Figure 1 reminds us of the 3 wave pattern that we saw in the USA in 2020. Just over 500,000 excess deaths during the year.
Figure 1 - Excess Deaths across all US states
The pandemic hit first and hardest in the coastal cities and states of the North East. The second wave most prominent in the southern states, sweltering in summer heat. Winter brought the expected third wave, hitting everywhere but particularly those least exposed to the ravages of the virus.
Figure 2 shows the timeline of weekly excess deaths for all those states where Democrats held the ascendancy in the 2020 electoral college. The first wave dominates the landscape but the third wave is not yet run.
Figure 2 - Excess Deaths across US States declaring for the Democrats
FIgure 3 shows the same timeline for all those states where the electoral college votes were red. Here we see the toll of the second wave, where just over 50% of the excess deaths were under age 75.
FIgure 3 - Excess Deaths across US states declaring for the Republicans

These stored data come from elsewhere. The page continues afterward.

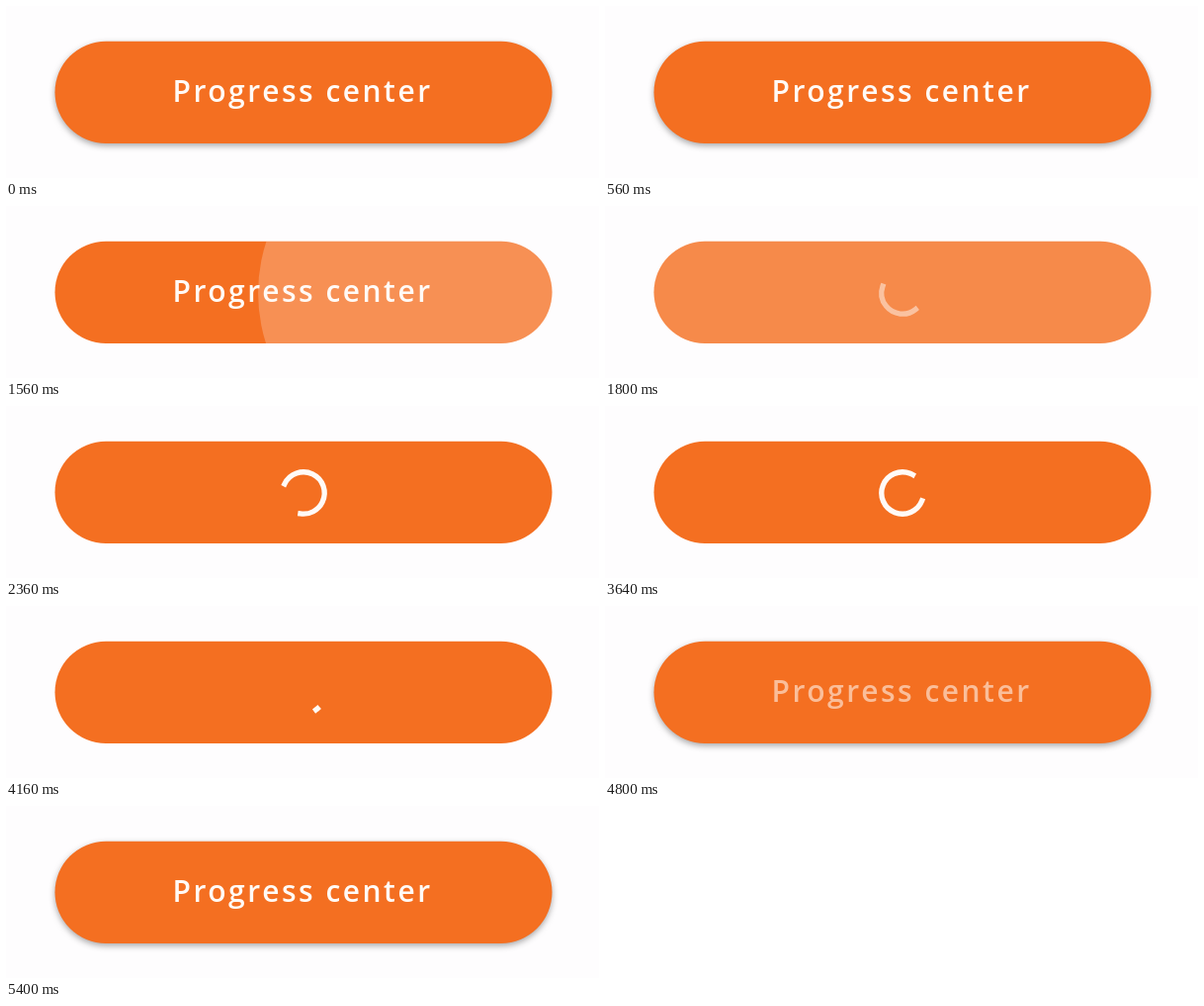
Animation of 600 by 174 pixels, one loop 5480 ms. Source, as an HTML page with a canvas:

```html
<!DOCTYPE html>
<html lang="en">
<head>
<meta charset="utf-8">
<title>Progress button</title>
<style>
  html, body { margin: 0; width: 100%; height: 100%; overflow: hidden; background: #fefdfe; }
  canvas { display: block; width: 600px; height: 174px; }
</style>
</head>
<body>
<canvas id="stage" width="600" height="174"></canvas>
<script>
const ctx = document.getElementById('stage').getContext('2d');
const LOOP = 5480;
const TAU = Math.PI * 2;
const ORANGE = '#f46f21';
const button = { x: 49.5, y: 35.7, w: 503, h: 103.3 };
const center = { x: 301, y: 88 };

const SPIN_START = 1566;
const SPIN_CYCLE = 1332;
const FADE = 150;
const SHOW = 1575;
const HIDE = 4566;
const RIPPLE = { start: 1512, grow: 225, exit: 1770, x: 447, from: 150, to: 256, alpha: 0.23 };

const clamp = v => Math.min(1, Math.max(0, v));
const ramp = (t, start, length) => clamp((t - start) / length);
const mix = (a, b, k) => a + (b - a) * k;

// cubic-bezier(0.4, 0, 0.2, 1), solved by bisection
function fastOutSlowIn(x) {
  let lo = 0, hi = 1;
  for (let i = 0; i < 24; i++) {
    const s = (lo + hi) / 2, r = 1 - s;
    if (1.2 * r * r * s + 0.6 * r * s * s + s * s * s < x) lo = s;
    else hi = s;
  }
  return lo * lo * (3 - 2 * lo);
}

function pill() {
  ctx.beginPath();
  ctx.roundRect(button.x, button.y, button.w, button.h, button.h / 2);
}

function drawButton(t) {
  const lift = 1 - ramp(t, 1450, 100) + ramp(t, HIDE, 100);
  ctx.save();
  if (lift > 0) {
    ctx.shadowColor = `rgba(0, 0, 0, ${0.34 * lift})`;
    ctx.shadowBlur = 6;
    ctx.shadowOffsetY = 2.5;
  }
  ctx.fillStyle = ORANGE;
  pill();
  ctx.fill();
  ctx.restore();
}

function drawRipple(t) {
  const alpha = RIPPLE.alpha * ramp(t, RIPPLE.start, 45) * (1 - ramp(t, RIPPLE.exit, FADE));
  if (alpha <= 0) return;
  const k = fastOutSlowIn(ramp(t, RIPPLE.start, RIPPLE.grow));
  ctx.save();
  pill();
  ctx.clip();
  ctx.fillStyle = `rgba(255, 255, 255, ${alpha})`;
  ctx.beginPath();
  ctx.arc(mix(RIPPLE.x, center.x, k), center.y, mix(RIPPLE.from, RIPPLE.to, k), 0, TAU);
  ctx.fill();
  ctx.restore();
}

function drawLabel(alpha) {
  if (alpha <= 0) return;
  ctx.globalAlpha = alpha;
  ctx.fillStyle = '#fffaf6';
  ctx.font = '600 30px "Open Sans", "Noto Sans", sans-serif';
  ctx.letterSpacing = '2.5px';
  ctx.textBaseline = 'alphabetic';
  ctx.fillText('Progress center', 168.5, 97);
  ctx.globalAlpha = 1;
}

function drawSpinner(t, alpha) {
  if (alpha <= 0) return;
  const turns = Math.max(0, t - SPIN_START) / SPIN_CYCLE;
  const cycle = Math.floor(turns), k = turns - cycle;
  // The head grows in the first half of a cycle, the tail catches up in the second
  let tail = 0, head = 0.79;
  if (k < 0.5) head = 0.01 + 0.79 * fastOutSlowIn(k * 2);
  else tail = head - 0.01 - 0.79 * (1 - fastOutSlowIn(k * 2 - 1));
  const base = cycle * 0.78 + turns * 0.81;
  ctx.globalAlpha = alpha;
  ctx.strokeStyle = '#fffaf6';
  ctx.lineWidth = 5.3;
  ctx.lineCap = 'square';
  ctx.beginPath();
  ctx.arc(center.x, center.y, 21.2, (base + tail) * TAU, (base + head) * TAU);
  ctx.stroke();
  ctx.globalAlpha = 1;
}

function draw(t) {
  ctx.fillStyle = '#fefdfe';
  ctx.fillRect(0, 0, 600, 174);
  drawButton(t);
  drawRipple(t);
  drawLabel(1 - ramp(t, SHOW, FADE) + ramp(t, HIDE + FADE, FADE));
  drawSpinner(t, ramp(t, SHOW + FADE, FADE) - ramp(t, HIDE, FADE));
}

const origin = performance.now();
function tick() {
  draw((performance.now() - origin) % LOOP);
  requestAnimationFrame(tick);
}
tick();
</script>
</body>
</html>
```
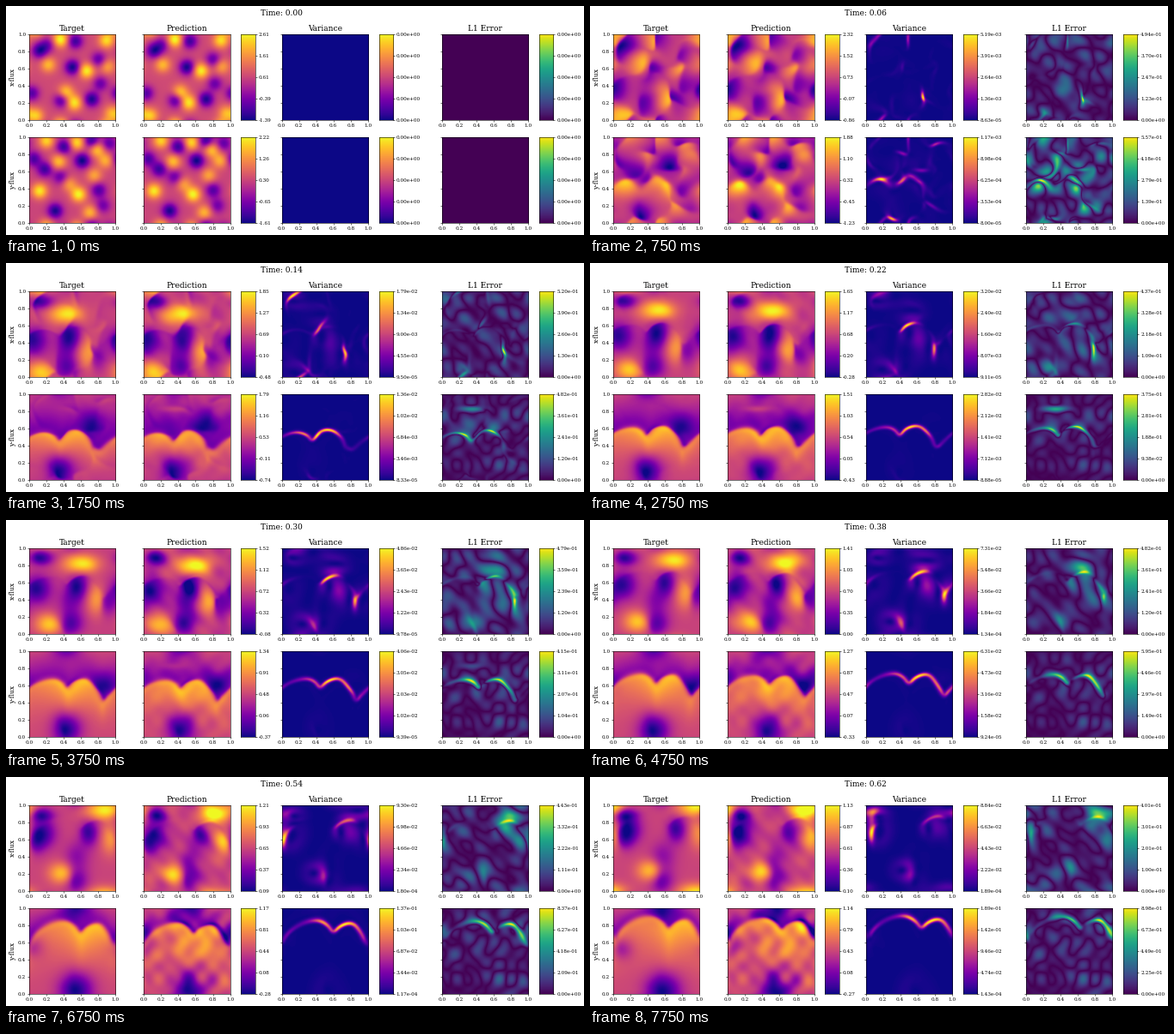
Recreate the animation shown at these times as a matplotlib script. Size 672 by 267 pixels, loop 8000 ms.

```python
import numpy as np
import matplotlib.pyplot as plt
from matplotlib.animation import FuncAnimation

W, H, DPI = 672, 267, 100
FRAMES, STEP = 32, 0.02
N, DT, NU = 128, 0.001, 0.003
PT = 72 / DPI  # points per pixel

plt.rcParams["font.family"] = "DejaVu Serif"
plt.rcParams["axes.unicode_minus"] = False
plt.rcParams["axes.linewidth"] = 0.4

# Colour limits (low, high) for each row at a few key times
TIMES = [0, 0.06, 0.14, 0.22, 0.30, 0.46, 0.62]
FLUX = [([-1.39, -0.86, -0.48, -0.28, -0.08, 0.08, 0.10],
         [2.61, 2.32, 1.85, 1.65, 1.52, 1.29, 1.13]),
        ([-1.61, -1.23, -0.74, -0.43, -0.37, -0.30, -0.27],
         [2.22, 1.88, 1.79, 1.51, 1.34, 1.21, 1.14])]
VAR = [([0, 8.63e-5, 9.50e-5, 9.11e-5, 9.78e-5, 1.70e-4, 1.89e-4],
        [0, 5.19e-3, 1.79e-2, 3.20e-2, 4.86e-2, 9.75e-2, 8.84e-2]),
       ([0, 8.00e-5, 8.33e-5, 8.88e-5, 9.39e-5, 9.10e-5, 1.43e-4],
        [0, 1.17e-3, 1.36e-2, 2.82e-2, 4.06e-2, 8.56e-2, 1.89e-1])]
ERR = [([0] * 7, [0, 0.494, 0.520, 0.437, 0.479, 0.485, 0.401]),
       ([0] * 7, [0, 0.557, 0.482, 0.375, 0.415, 0.775, 0.898])]

# Starting peaks and hollows, strongest first
U_PEAKS = [(.36, .93), (.66, .57), (.52, .20), (.89, .92), (.42, .32),
           (.08, .05), (.22, .64), (.95, .08), (.90, .62)]
U_HOLLOWS = [(.50, .61), (.72, .24), (.12, .80), (.53, .91), (.37, .23),
             (.03, .31), (.80, .70), (.82, .42), (.21, .87)]
V_PEAKS = [(.57, .33), (.12, .37), (.55, .93), (.20, .95), (.78, .85),
           (.34, .71), (.70, .12), (.88, .72), (.75, .55), (.46, .45)]
V_HOLLOWS = [(.61, .72), (.30, .14), (.72, .95), (.40, .88), (.18, .62),
             (.05, .74), (.80, .38), (.92, .92), (.36, .53), (.85, .20)]

axis = (np.arange(N) + 0.5) / N
X, Y = np.meshgrid(axis, axis)
freq = np.fft.fftfreq(N, 1 / N)
K2 = freq[None, :] ** 2 + freq[:, None] ** 2


def limits(table, t):
    return [float(np.interp(t, TIMES, row)) for row in table]


def wrap(d):
    return (d + 0.5) % 1 - 0.5


def bump(x, y, rx, ry=None):
    return np.exp(-(wrap(X - x) / rx) ** 2 / 2
                  - (wrap(Y - y) / (ry or rx)) ** 2 / 2)


def fit(f, lo, hi):
    return lo + (f - f.min()) * (hi - lo) / (np.ptp(f) + 1e-12)


def blur(f, sigma):
    kernel = np.exp(-2 * (np.pi * sigma) ** 2 * K2)
    return np.fft.ifft2(np.fft.fft2(f) * kernel).real


def start(peaks, hollows, table):
    total = np.zeros((N, N))
    for points, sign in ((peaks, 1), (hollows, -1)):
        for (x, y), size in zip(points, np.linspace(1, 0.55, len(points))):
            total += sign * size * bump(x, y, 0.062)
    return fit(total, *limits(table, 0))


def u_level(t):
    """Horizontal flux as drifting warm and cool patches."""
    warm = (0.50 * bump(0.27 + 1.10 * t, 0.67 + 0.50 * t, 0.14, 0.07)
            + 0.42 * bump(0.02 + 0.65 * t, 0.38 * t, 0.10, 0.08)
            + 0.35 * bump(0.56 + 0.73 * t, 0.15 + 0.85 * t, 0.08, 0.12))
    cool = (0.45 * bump(0.13, 0.87, 0.09, 0.05)
            + 0.42 * bump(0.02 + 0.24 * t, 0.34 + 0.60 * t, 0.10, 0.11)
            + 0.42 * bump(0.42 + 0.50 * t, 0.40 + 0.50 * t, 0.07, 0.10)
            + 0.30 * bump(0.68 + 0.73 * t, 0.12 + 0.85 * t, 0.07, 0.10)
            + 0.32 * bump(0.42 + 0.20 * t, 0.12, 0.09)
            + 0.20 * bump(0.38 + 0.30 * t, 0.38, 0.10, 0.12))
    return np.clip(0.48 + warm - cool, 0, 1)


def arc(center, apex, left, right):
    d = wrap(X - center)
    return apex - np.where(d < 0, left, right) * d ** 2


def v_level(t):
    """Vertical flux as two rising domes over a cool pool."""
    front = np.maximum(arc(0.12 + 0.50 * t, 0.46 + 0.76 * t, 1.5, 4),
                       arc(0.48 + 0.55 * t, 0.50 + 0.60 * t, 4, 8))
    front = np.clip(front, 0.35, 0.97)
    glow = 0.35 + 0.65 * np.exp(-(wrap(X - 0.4 - 0.5 * t) / 0.38) ** 2)
    below = 0.50 + 0.45 * glow * np.clip(Y / front, 0, 1) ** 2
    above = 0.22 + 0.28 * np.clip((Y - front) / (1 - front), 0, 1)
    inside = 1 / (1 + np.exp(-np.clip((front - Y) / 0.012, -50, 50)))
    pool = 0.50 * bump(0.29 + 0.45 * t, 0.15 - 0.18 * t, 0.10 + 0.06 * t)
    hole = 0.28 * bump(0.63 + 0.75 * t, 0.70 - 0.30 * t, 0.09)
    return np.clip(above + (below - above) * inside - pool - hole, 0, 1)


def goal(level, table, t):
    lo, hi = limits(table, t)
    return lo + (hi - lo) * level(t)


def rate(f, u, v):
    """Upwind advection plus diffusion."""
    left, right = f - np.roll(f, 1, 1), np.roll(f, -1, 1) - f
    down, up = f - np.roll(f, 1, 0), np.roll(f, -1, 0) - f
    flow = u * np.where(u > 0, left, right) + v * np.where(v > 0, down, up)
    return -N * flow + NU * N * N * (right - left + up - down)


def simulate():
    """Burgers flow, drawn gently towards the drifting large shapes."""
    u = start(U_PEAKS, U_HOLLOWS, FLUX[0])
    v = start(V_PEAKS, V_HOLLOWS, FLUX[1])
    shots = [(u, v)]
    per_frame = round(STEP / DT)
    for s in range(1, (FRAMES - 1) * per_frame + 1):
        u, v = u + DT * rate(u, u, v), v + DT * rate(v, u, v)
        if s % 5 == 0:
            t = s * DT
            pull = 5 * DT * 32 * min(t / 0.12, 1)
            u = u + pull * blur(goal(u_level, FLUX[0], t) - u, 0.03)
            v = v + pull * blur(goal(v_level, FLUX[1], t) - v, 0.03)
        if s % per_frame == 0:
            shots.append((u, v))
    return shots


def ripple(rng):
    total = np.zeros((N, N))
    for _ in range(14):
        kx, ky = rng.integers(-4, 5, 2)
        total += np.cos(2 * np.pi * (kx * X + ky * Y) + rng.uniform(0, 6.28))
    total -= total.mean()
    return total / np.abs(total).max()


def hot_fronts(t):
    """Travelling places where the fronts are strongest."""
    a = bump(0.12 + 0.55 * t, 0.02 + 0.40 * t, 0.15)
    b = bump(0.37 + 0.70 * t, 0.30 + 0.93 * t, 0.15)
    c = bump(0.66 + 0.57 * t, 0.07 + 1.15 * t, 0.15)
    d = bump(0.22 + 0.36 * t, 0.43 + 0.83 * t, 0.15)
    e = bump(0.42 + 0.75 * t, 0.50 + 0.60 * t, 0.15)
    return 0.35 + a + b + c, 0.35 + d + e + 0.5 * (a + c)


def slope2(f):
    gx = np.roll(f, -1, 1) - np.roll(f, 1, 1)
    gy = np.roll(f, -1, 0) - np.roll(f, 1, 0)
    return gx ** 2 + gy ** 2


def build():
    rng = np.random.default_rng(4)
    noise = [ripple(rng), ripple(rng)]
    shots = simulate()
    out = []
    for n, shot in enumerate(shots):
        t = n * STEP
        heat = hot_fronts(t)
        rows = []
        for r in range(2):
            target = shot[r]
            variance = np.zeros((N, N))
            diff = np.zeros((N, N))
            if n:
                variance = blur(slope2(target), 0.01) * heat[r]
                variance = fit(variance, *limits(VAR[r], t))
                diff = (shots[n - 1][r] - target) * heat[r]
                diff = diff / np.abs(diff).max() + 0.3 * noise[r]
                if r:
                    streak = bump(0.34, 0.82, 0.10, 0.025)
                    diff += 0.8 * streak * np.exp(-((t - 0.2) / 0.09) ** 2)
                diff *= limits(ERR[r], t)[1] / np.abs(diff).max()
            rows.append((target, target + diff, variance, np.abs(diff)))
        out.append(rows)
    return out


fig = plt.figure(figsize=(W / DPI, H / DPI), dpi=DPI, facecolor="white")


def add_axes(x, y, w, h):
    ax = fig.add_axes([x / W, 1 - (y + h) / H, w / W, h / H])
    ax.tick_params(labelsize=5.8 * PT, length=2 * PT, width=0.4, pad=2 * PT)
    return ax


COLS = [("Target", 27, "plasma"), ("Prediction", 160.3, "plasma"),
        ("Variance", 320.5, "plasma"), ("L1 Error", 507, "viridis")]
BARS = [(273.3, "plasma"), (433.5, "plasma"), (620, "viridis")]
TICKS = np.linspace(0, 1, 6)
ramp = np.linspace(0, 1, 256)[:, None]

images, bars = [], []
for row, (top, name) in enumerate([(32.7, "x-flux"), (153, "y-flux")]):
    line = []
    for col, (title, left, cmap) in enumerate(COLS):
        ax = add_axes(left, top, 100.3, 100.3)
        line.append(ax.imshow(np.zeros((N, N)), cmap=cmap, origin="lower",
                              extent=(0, 1, 0, 1), aspect="auto"))
        ax.set_xticks(TICKS)
        ax.set_yticks(TICKS)
        if col:
            ax.tick_params(labelleft=False)
        else:
            fig.text(8 / W, 1 - (top + 50) / H, name, rotation=90,
                     ha="center", va="center", fontsize=7.6 * PT)
        if row == 0:
            ax.set_title(title, fontsize=9 * PT, pad=3.4 * PT)
    images.append(line)
    side = []
    for left, cmap in BARS:
        ax = add_axes(left, top, 16.3, 100.3)
        ax.imshow(ramp, cmap=cmap, origin="lower", extent=(0, 1, 0, 1),
                  aspect="auto")
        ax.set_xticks([])
        ax.yaxis.tick_right()
        ax.set_yticks(np.linspace(0, 1, 5))
        side.append(ax)
    bars.append(side)

clock = fig.text(320 / W, 1 - 8.5 / H, "", ha="center", va="center",
                 fontsize=9 * PT)
states = build()


def draw(n):
    t = n * STEP
    clock.set_text(f"Time: {t:.2f}")
    for r in range(2):
        spans = [limits(table[r], t) for table in (FLUX, VAR, ERR)]
        for image, data, k in zip(images[r], states[n][r], (0, 0, 1, 2)):
            lo, hi = spans[k]
            image.set_data(data)
            image.set_clim(lo, hi if hi > lo else lo + 1)
        for ax, (lo, hi), form in zip(bars[r], spans, (".2f", ".2e", ".2e")):
            ax.set_yticklabels([format(x, form)
                                for x in np.linspace(lo, hi, 5)])
    return []


anim = FuncAnimation(fig, draw, frames=FRAMES, interval=250, repeat=True,
                     blit=False)
plt.show()
```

Perhaps though, it is the last figure that prompts most inspection. Here in Figure 4 we look at those states that flipped compared to the 2016 Presidential Election - Arizona, Pennsylvania, Georgia, Michigan and Wisconsin.
Figure 4 - Excess Deaths from the "swing" US states
This time it is the third wave that dominates. Moreover, the slope of the line from week 42 (mid October) is higher than any of the previous larger groupings, seeing the weekly number of excess deaths quadrupling over the following 8 weeks. Other studies have explored the impact of political rallies and general mobility patterns where competition was fiercest for the winning share of the vote. These excess deaths and the underlying hospitalisations will have provided a grim backdrop as the nation approached election day on November 3.
Such analysis is always a trade-off, and should whet interest to go further. Every US state is split between Democrat and Republican voters, admittedly to different extents. Smaller areas such as counties or census tracts would provide a more homogeneous picture of voting patterns. However, as we look at smaller areas, the credibility or availability of data on excess deaths by narrow age bands becomes strained or difficult. For now, the patterns by US state are sufficient to highlight that already done and encourage yet more investigation.